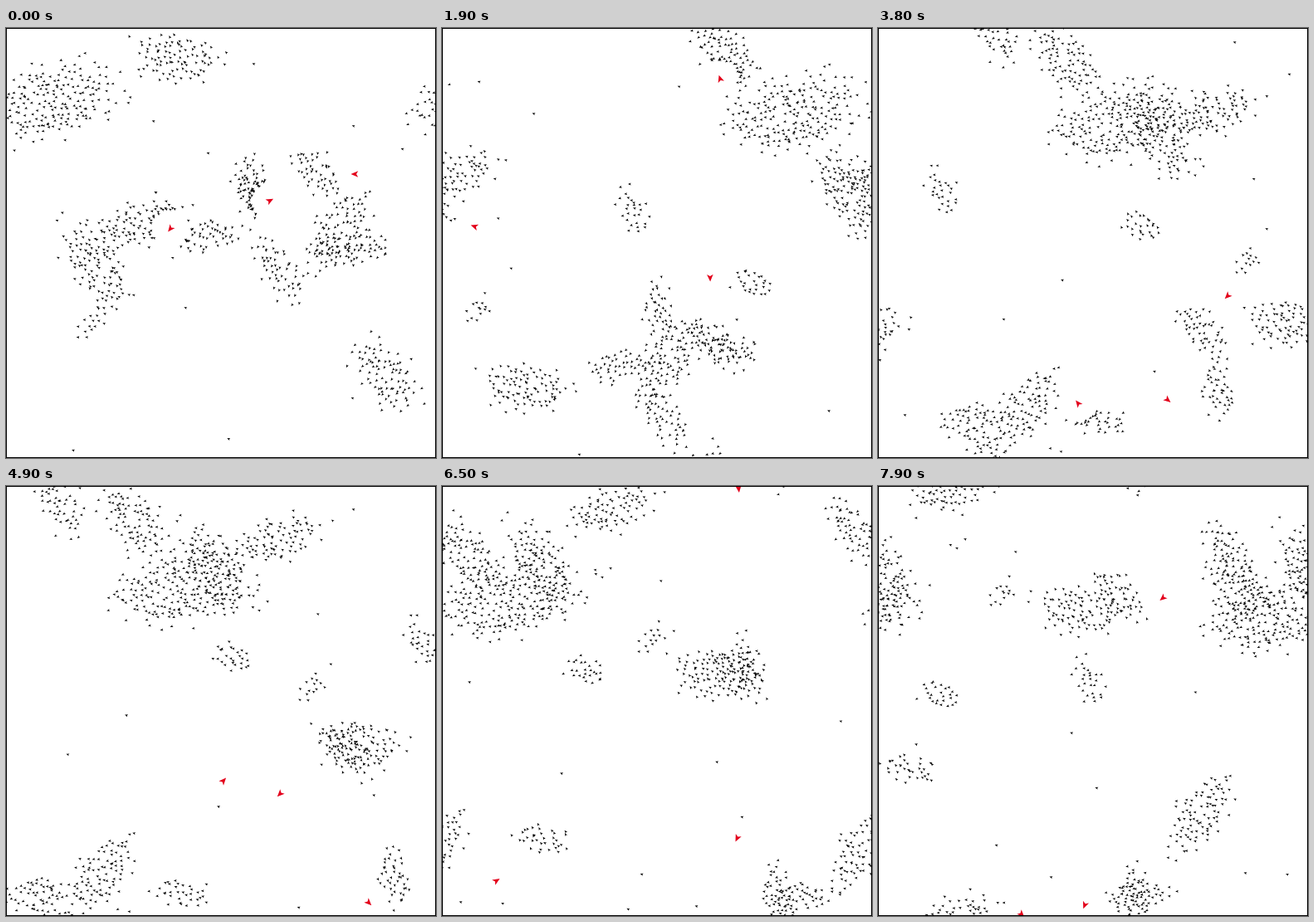
These frames come from a looping animation (518 by 518 pixels, 8000 ms). An HTML page with a canvas:

```html
<!DOCTYPE html>
<html lang="en">
<head>
<meta charset="utf-8">
<title>Flocks and hunters</title>
<style>
html, body { margin: 0; width: 100%; height: 100%; overflow: hidden; background: #fff; }
canvas { display: block; }
</style>
</head>
<body>
<canvas id="stage" width="518" height="518"></canvas>
<script>
const W = 518, LOOP = 8000, STEP = 100, SPEED = 92, FEAR = 26;
const RAD = Math.PI / 180, TURN = 2 * Math.PI;
const ctx = document.getElementById('stage').getContext('2d');

// Members, tilt, then x, y at each flock time; paths may leave the stage and wrap
const flockTimes = [0, 1.9, 4.9, 7.9];
const flocks = [
  [205, -15, 573, 88, 425, 103, 212, 122, -40, 155],
  [110, 60, 628, 287, 490, 198, 252, 100, 5, 105],
  [90, -50, 400, 245, 275, 397, 114, 468, -130, 395],
  [48, -10, 245, 250, 215, 407, 38, 490, -205, 493],
  [92, 5, 205, 554, 100, 433, -93, 311, -275, 150],
  [85, 50, 455, -100, 340, 30, 152, 42, -85, 125],
  [82, -15, 157, 235, 12, 178, -193, 64, -430, 4],
  [56, 60, 330, 293, 268, 469, 65, 540, -93, 600],
  [26, 20, 440, 262, 375, 308, 274, 207, 75, 252],
  [50, 40, 375, 176, 330, 382, 410, 320, 290, 130],
  [42, 85, 300, 190, 262, 341, 468, 472, 310, 493],
  [28, 60, 290, 195, 231, 220, -18, 188, -263, 235],
  [14, -55, 100, 358, 42, 340, -153, 245, -370, 130],
  [34, 15, 400, 270, 350, 385, 212, 490, 38, 340]
];

// x, y, heading at each hunter time
const hunterTimes = [0, 1.9, 3.8, 4.9, 5.9, 7.1, 7.9];
const hunters = [
  [[420, 176, 180], [323, 301, 88], [349, 448, 40], [437, 502, 45], [534, 504, -18], [634, 462, 14], [691, 516, 45]],
  [[318, 208, -28], [335, 61, -108], [241, -66, -128], [262, -163, -48], [352, -146, 45], [312, -58, 174], [249, -13, 112]],
  [[198, 242, 128], [39, 239, 198], [-97, 323, 135], [-188, 371, 135], [-175, 465, 62], [-152, 580, 75], [-175, 653, 140]]
].map(path => path.map(([x, y, deg]) =>
  ({ x, y, vx: SPEED * Math.cos(deg * RAD), vy: SPEED * Math.sin(deg * RAD) })));

let seed = 20517;
function rand() {
  seed = (seed * 1664525 + 1013904223) >>> 0;
  return seed / 4294967296;
}
const near = d => d - W * Math.round(d / W);
const wrap = v => ((v % W) + W) % W;

// Evenly spread members: keep the loneliest of a few random candidates
function fill(n, deg) {
  const c = Math.cos(deg * RAD), s = Math.sin(deg * RAD);
  const a = 4.6 * Math.sqrt(n), b = a / 2, members = [];
  while (members.length < n) {
    let best = null, gap = -1;
    for (let k = 0; k < 5; k++) {
      const r = Math.sqrt(rand()) * (1 + 0.7 * rand() ** 6), q = rand() * TURN;
      const u = a * r * Math.cos(q), v = b * r * Math.sin(q);
      const p = { x: u * c - v * s, y: u * s + v * c };
      const g = Math.min(...members.map(o => Math.hypot(o.x - p.x, o.y - p.y)));
      if (g > gap) { gap = g; best = p; }
    }
    best.phase = rand() * TURN;
    members.push(best);
  }
  return members;
}

// Smooth path: the velocity at each key follows from its neighbours
function route(coords) {
  const last = flockTimes.length - 1;
  return flockTimes.map((_, k) => {
    const a = Math.max(0, k - 1), b = Math.min(last, k + 1), dt = flockTimes[b] - flockTimes[a];
    return {
      x: coords[2 * k], y: coords[2 * k + 1],
      vx: (coords[2 * b] - coords[2 * a]) / dt,
      vy: (coords[2 * b + 1] - coords[2 * a + 1]) / dt
    };
  });
}

const swarm = flocks.map(([n, deg, ...coords]) => ({ path: route(coords), members: fill(n, deg) }));
const strays = Array.from({ length: 16 }, () => ({ x: rand() * W, y: rand() * W }));

// Hermite curve through the keys: place and heading at time t
function at(path, times, t) {
  let k = 0;
  while (k < times.length - 2 && t >= times[k + 1]) k++;
  const p = path[k], q = path[k + 1], h = times[k + 1] - times[k];
  const u = (t - times[k]) / h, u2 = u * u, u3 = u2 * u;
  const pos = (a, va, b, vb) => (2 * u3 - 3 * u2 + 1) * a + (u3 - 2 * u2 + u) * h * va
    + (3 * u2 - 2 * u3) * b + (u3 - u2) * h * vb;
  const vel = (a, va, b, vb) => (6 * u2 - 6 * u) / h * (a - b)
    + (3 * u2 - 4 * u + 1) * va + (3 * u2 - 2 * u) * vb;
  return {
    x: pos(p.x, p.vx, q.x, q.vx),
    y: pos(p.y, p.vy, q.y, q.vy),
    angle: Math.atan2(vel(p.y, p.vy, q.y, q.vy), vel(p.x, p.vx, q.x, q.vx))
  };
}

function flee(x, y, threats) {
  for (const h of threats) {
    const dx = near(x - h.x), dy = near(y - h.y), d = Math.hypot(dx, dy) || 1;
    if (d < FEAR) {
      const push = (FEAR - d) * 0.8 / d;
      x += dx * push;
      y += dy * push;
    }
  }
  return [x, y];
}

function dart(x, y, angle, tip, tail, half, notch) {
  const c = Math.cos(angle), s = Math.sin(angle);
  const px = wrap(x), py = wrap(y);
  const pt = (u, v) => [px + u * c - v * s, py + u * s + v * c];
  ctx.moveTo(...pt(tip, 0));
  ctx.lineTo(...pt(-tail, half));
  ctx.lineTo(...pt(-notch, 0));
  ctx.lineTo(...pt(-tail, -half));
  ctx.closePath();
}

function bird(x, y, angle, threats) {
  dart(...flee(x, y, threats), angle, 2, 1.7, 1.5, 0.9);
}

function draw(now) {
  const t = Math.floor((now % LOOP) / STEP) * STEP / 1000;
  const threats = hunters.map(path => at(path, hunterTimes, t));
  ctx.fillStyle = '#fff';
  ctx.fillRect(0, 0, W, W);

  ctx.beginPath();
  for (const { path, members } of swarm) {
    const lead = at(path, flockTimes, t);
    for (const m of members) {
      const sway = Math.sin(t + m.phase);
      bird(lead.x + m.x + 2 * sway, lead.y + m.y - 2 * sway, lead.angle + 0.3 * sway, threats);
    }
  }
  for (const s of strays) bird(s.x - 70 * t, s.y - 25 * t, Math.PI + 0.34, threats);
  ctx.fillStyle = '#000';
  ctx.fill();

  ctx.beginPath();
  for (const h of threats) dart(h.x, h.y, h.angle, 4.6, 4.2, 3.8, 2);
  ctx.fillStyle = '#e3001b';
  ctx.fill();

  ctx.strokeStyle = '#000';
  ctx.lineWidth = 1;
  ctx.strokeRect(0.5, 0.5, W - 1, W - 1);
}

const start = performance.now();
function tick() {
  draw(performance.now() - start);
  requestAnimationFrame(tick);
}
tick();
</script>
</body>
</html>
```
------------------------------------
> **WORK ITEM**
The output is the records exactly as they read, with no pictures in it.

> **RESPONSE AREA**
These frames come from a looping animation (518 by 518 pixels, 8000 ms). An HTML page with a canvas:

```html
<!DOCTYPE html>
<html lang="en">
<head>
<meta charset="utf-8">
<title>Flocks and hunters</title>
<style>
html, body { margin: 0; width: 100%; height: 100%; overflow: hidden; background: #fff; }
canvas { display: block; }
</style>
</head>
<body>
<canvas id="stage" width="518" height="518"></canvas>
<script>
const W = 518, LOOP = 8000, STEP = 100, SPEED = 92, FEAR = 26;
const RAD = Math.PI / 180, TURN = 2 * Math.PI;
const ctx = document.getElementById('stage').getContext('2d');

// Members, tilt, then x, y at each flock time; paths may leave the stage and wrap
const flockTimes = [0, 1.9, 4.9, 7.9];
const flocks = [
  [205, -15, 573, 88, 425, 103, 212, 122, -40, 155],
  [110, 60, 628, 287, 490, 198, 252, 100, 5, 105],
  [90, -50, 400, 245, 275, 397, 114, 468, -130, 395],
  [48, -10, 245, 250, 215, 407, 38, 490, -205, 493],
  [92, 5, 205, 554, 100, 433, -93, 311, -275, 150],
  [85, 50, 455, -100, 340, 30, 152, 42, -85, 125],
  [82, -15, 157, 235, 12, 178, -193, 64, -430, 4],
  [56, 60, 330, 293, 268, 469, 65, 540, -93, 600],
  [26, 20, 440, 262, 375, 308, 274, 207, 75, 252],
  [50, 40, 375, 176, 330, 382, 410, 320, 290, 130],
  [42, 85, 300, 190, 262, 341, 468, 472, 310, 493],
  [28, 60, 290, 195, 231, 220, -18, 188, -263, 235],
  [14, -55, 100, 358, 42, 340, -153, 245, -370, 130],
  [34, 15, 400, 270, 350, 385, 212, 490, 38, 340]
];

// x, y, heading at each hunter time
const hunterTimes = [0, 1.9, 3.8, 4.9, 5.9, 7.1, 7.9];
const hunters = [
  [[420, 176, 180], [323, 301, 88], [349, 448, 40], [437, 502, 45], [534, 504, -18], [634, 462, 14], [691, 516, 45]],
  [[318, 208, -28], [335, 61, -108], [241, -66, -128], [262, -163, -48], [352, -146, 45], [312, -58, 174], [249, -13, 112]],
  [[198, 242, 128], [39, 239, 198], [-97, 323, 135], [-188, 371, 135], [-175, 465, 62], [-152, 580, 75], [-175, 653, 140]]
].map(path => path.map(([x, y, deg]) =>
  ({ x, y, vx: SPEED * Math.cos(deg * RAD), vy: SPEED * Math.sin(deg * RAD) })));

let seed = 20517;
function rand() {
  seed = (seed * 1664525 + 1013904223) >>> 0;
  return seed / 4294967296;
}
const near = d => d - W * Math.round(d / W);
const wrap = v => ((v % W) + W) % W;

// Evenly spread members: keep the loneliest of a few random candidates
function fill(n, deg) {
  const c = Math.cos(deg * RAD), s = Math.sin(deg * RAD);
  const a = 4.6 * Math.sqrt(n), b = a / 2, members = [];
  while (members.length < n) {
    let best = null, gap = -1;
    for (let k = 0; k < 5; k++) {
      const r = Math.sqrt(rand()) * (1 + 0.7 * rand() ** 6), q = rand() * TURN;
      const u = a * r * Math.cos(q), v = b * r * Math.sin(q);
      const p = { x: u * c - v * s, y: u * s + v * c };
      const g = Math.min(...members.map(o => Math.hypot(o.x - p.x, o.y - p.y)));
      if (g > gap) { gap = g; best = p; }
    }
    best.phase = rand() * TURN;
    members.push(best);
  }
  return members;
}

// Smooth path: the velocity at each key follows from its neighbours
function route(coords) {
  const last = flockTimes.length - 1;
  return flockTimes.map((_, k) => {
    const a = Math.max(0, k - 1), b = Math.min(last, k + 1), dt = flockTimes[b] - flockTimes[a];
    return {
      x: coords[2 * k], y: coords[2 * k + 1],
      vx: (coords[2 * b] - coords[2 * a]) / dt,
      vy: (coords[2 * b + 1] - coords[2 * a + 1]) / dt
    };
  });
}

const swarm = flocks.map(([n, deg, ...coords]) => ({ path: route(coords), members: fill(n, deg) }));
const strays = Array.from({ length: 16 }, () => ({ x: rand() * W, y: rand() * W }));

// Hermite curve through the keys: place and heading at time t
function at(path, times, t) {
  let k = 0;
  while (k < times.length - 2 && t >= times[k + 1]) k++;
  const p = path[k], q = path[k + 1], h = times[k + 1] - times[k];
  const u = (t - times[k]) / h, u2 = u * u, u3 = u2 * u;
  const pos = (a, va, b, vb) => (2 * u3 - 3 * u2 + 1) * a + (u3 - 2 * u2 + u) * h * va
    + (3 * u2 - 2 * u3) * b + (u3 - u2) * h * vb;
  const vel = (a, va, b, vb) => (6 * u2 - 6 * u) / h * (a - b)
    + (3 * u2 - 4 * u + 1) * va + (3 * u2 - 2 * u) * vb;
  return {
    x: pos(p.x, p.vx, q.x, q.vx),
    y: pos(p.y, p.vy, q.y, q.vy),
    angle: Math.atan2(vel(p.y, p.vy, q.y, q.vy), vel(p.x, p.vx, q.x, q.vx))
  };
}

function flee(x, y, threats) {
  for (const h of threats) {
    const dx = near(x - h.x), dy = near(y - h.y), d = Math.hypot(dx, dy) || 1;
    if (d < FEAR) {
      const push = (FEAR - d) * 0.8 / d;
      x += dx * push;
      y += dy * push;
    }
  }
  return [x, y];
}

function dart(x, y, angle, tip, tail, half, notch) {
  const c = Math.cos(angle), s = Math.sin(angle);
  const px = wrap(x), py = wrap(y);
  const pt = (u, v) => [px + u * c - v * s, py + u * s + v * c];
  ctx.moveTo(...pt(tip, 0));
  ctx.lineTo(...pt(-tail, half));
  ctx.lineTo(...pt(-notch, 0));
  ctx.lineTo(...pt(-tail, -half));
  ctx.closePath();
}

function bird(x, y, angle, threats) {
  dart(...flee(x, y, threats), angle, 2, 1.7, 1.5, 0.9);
}

function draw(now) {
  const t = Math.floor((now % LOOP) / STEP) * STEP / 1000;
  const threats = hunters.map(path => at(path, hunterTimes, t));
  ctx.fillStyle = '#fff';
  ctx.fillRect(0, 0, W, W);

  ctx.beginPath();
  for (const { path, members } of swarm) {
    const lead = at(path, flockTimes, t);
    for (const m of members) {
      const sway = Math.sin(t + m.phase);
      bird(lead.x + m.x + 2 * sway, lead.y + m.y - 2 * sway, lead.angle + 0.3 * sway, threats);
    }
  }
  for (const s of strays) bird(s.x - 70 * t, s.y - 25 * t, Math.PI + 0.34, threats);
  ctx.fillStyle = '#000';
  ctx.fill();

  ctx.beginPath();
  for (const h of threats) dart(h.x, h.y, h.angle, 4.6, 4.2, 3.8, 2);
  ctx.fillStyle = '#e3001b';
  ctx.fill();

  ctx.strokeStyle = '#000';
  ctx.lineWidth = 1;
  ctx.strokeRect(0.5, 0.5, W - 1, W - 1);
}

const start = performance.now();
function tick() {
  draw(performance.now() - start);
  requestAnimationFrame(tick);
}
tick();
</script>
</body>
</html>
```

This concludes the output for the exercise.